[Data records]
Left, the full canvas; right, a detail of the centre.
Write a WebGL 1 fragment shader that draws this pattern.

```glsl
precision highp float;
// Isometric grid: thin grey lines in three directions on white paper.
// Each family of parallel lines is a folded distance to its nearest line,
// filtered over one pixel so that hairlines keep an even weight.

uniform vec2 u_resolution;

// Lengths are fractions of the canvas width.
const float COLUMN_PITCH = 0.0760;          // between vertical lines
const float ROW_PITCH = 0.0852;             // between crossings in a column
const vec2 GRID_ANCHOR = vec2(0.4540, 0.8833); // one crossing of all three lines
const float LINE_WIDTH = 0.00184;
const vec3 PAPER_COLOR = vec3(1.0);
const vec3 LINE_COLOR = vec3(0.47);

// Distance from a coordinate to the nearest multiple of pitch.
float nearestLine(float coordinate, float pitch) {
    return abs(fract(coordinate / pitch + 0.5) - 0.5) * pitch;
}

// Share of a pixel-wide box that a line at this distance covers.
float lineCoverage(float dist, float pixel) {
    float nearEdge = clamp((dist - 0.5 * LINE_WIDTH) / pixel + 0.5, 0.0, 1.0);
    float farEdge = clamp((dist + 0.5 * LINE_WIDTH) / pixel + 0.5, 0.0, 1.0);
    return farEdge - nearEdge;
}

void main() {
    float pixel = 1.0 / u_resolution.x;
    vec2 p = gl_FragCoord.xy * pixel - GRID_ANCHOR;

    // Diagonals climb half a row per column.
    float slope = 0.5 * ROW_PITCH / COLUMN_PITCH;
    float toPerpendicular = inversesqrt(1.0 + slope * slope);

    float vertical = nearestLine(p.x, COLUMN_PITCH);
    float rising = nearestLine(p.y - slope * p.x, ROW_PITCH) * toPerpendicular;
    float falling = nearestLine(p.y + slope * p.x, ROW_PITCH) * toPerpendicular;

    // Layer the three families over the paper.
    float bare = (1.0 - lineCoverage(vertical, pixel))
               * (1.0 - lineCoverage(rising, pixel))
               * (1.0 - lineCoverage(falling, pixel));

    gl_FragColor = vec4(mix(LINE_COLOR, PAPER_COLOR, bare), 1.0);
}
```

What is needed:
Retyping every entry exactly is the whole of the task.

Response box:
Left, the full canvas; right, a detail of the centre.
Write a WebGL 1 fragment shader that draws this pattern.

```glsl
precision highp float;
// Isometric grid: thin grey lines in three directions on white paper.
// Each family of parallel lines is a folded distance to its nearest line,
// filtered over one pixel so that hairlines keep an even weight.

uniform vec2 u_resolution;

// Lengths are fractions of the canvas width.
const float COLUMN_PITCH = 0.0760;          // between vertical lines
const float ROW_PITCH = 0.0852;             // between crossings in a column
const vec2 GRID_ANCHOR = vec2(0.4540, 0.8833); // one crossing of all three lines
const float LINE_WIDTH = 0.00184;
const vec3 PAPER_COLOR = vec3(1.0);
const vec3 LINE_COLOR = vec3(0.47);

// Distance from a coordinate to the nearest multiple of pitch.
float nearestLine(float coordinate, float pitch) {
    return abs(fract(coordinate / pitch + 0.5) - 0.5) * pitch;
}

// Share of a pixel-wide box that a line at this distance covers.
float lineCoverage(float dist, float pixel) {
    float nearEdge = clamp((dist - 0.5 * LINE_WIDTH) / pixel + 0.5, 0.0, 1.0);
    float farEdge = clamp((dist + 0.5 * LINE_WIDTH) / pixel + 0.5, 0.0, 1.0);
    return farEdge - nearEdge;
}

void main() {
    float pixel = 1.0 / u_resolution.x;
    vec2 p = gl_FragCoord.xy * pixel - GRID_ANCHOR;

    // Diagonals climb half a row per column.
    float slope = 0.5 * ROW_PITCH / COLUMN_PITCH;
    float toPerpendicular = inversesqrt(1.0 + slope * slope);

    float vertical = nearestLine(p.x, COLUMN_PITCH);
    float rising = nearestLine(p.y - slope * p.x, ROW_PITCH) * toPerpendicular;
    float falling = nearestLine(p.y + slope * p.x, ROW_PITCH) * toPerpendicular;

    // Layer the three families over the paper.
    float bare = (1.0 - lineCoverage(vertical, pixel))
               * (1.0 - lineCoverage(rising, pixel))
               * (1.0 - lineCoverage(falling, pixel));

    gl_FragColor = vec4(mix(LINE_COLOR, PAPER_COLOR, bare), 1.0);
}
```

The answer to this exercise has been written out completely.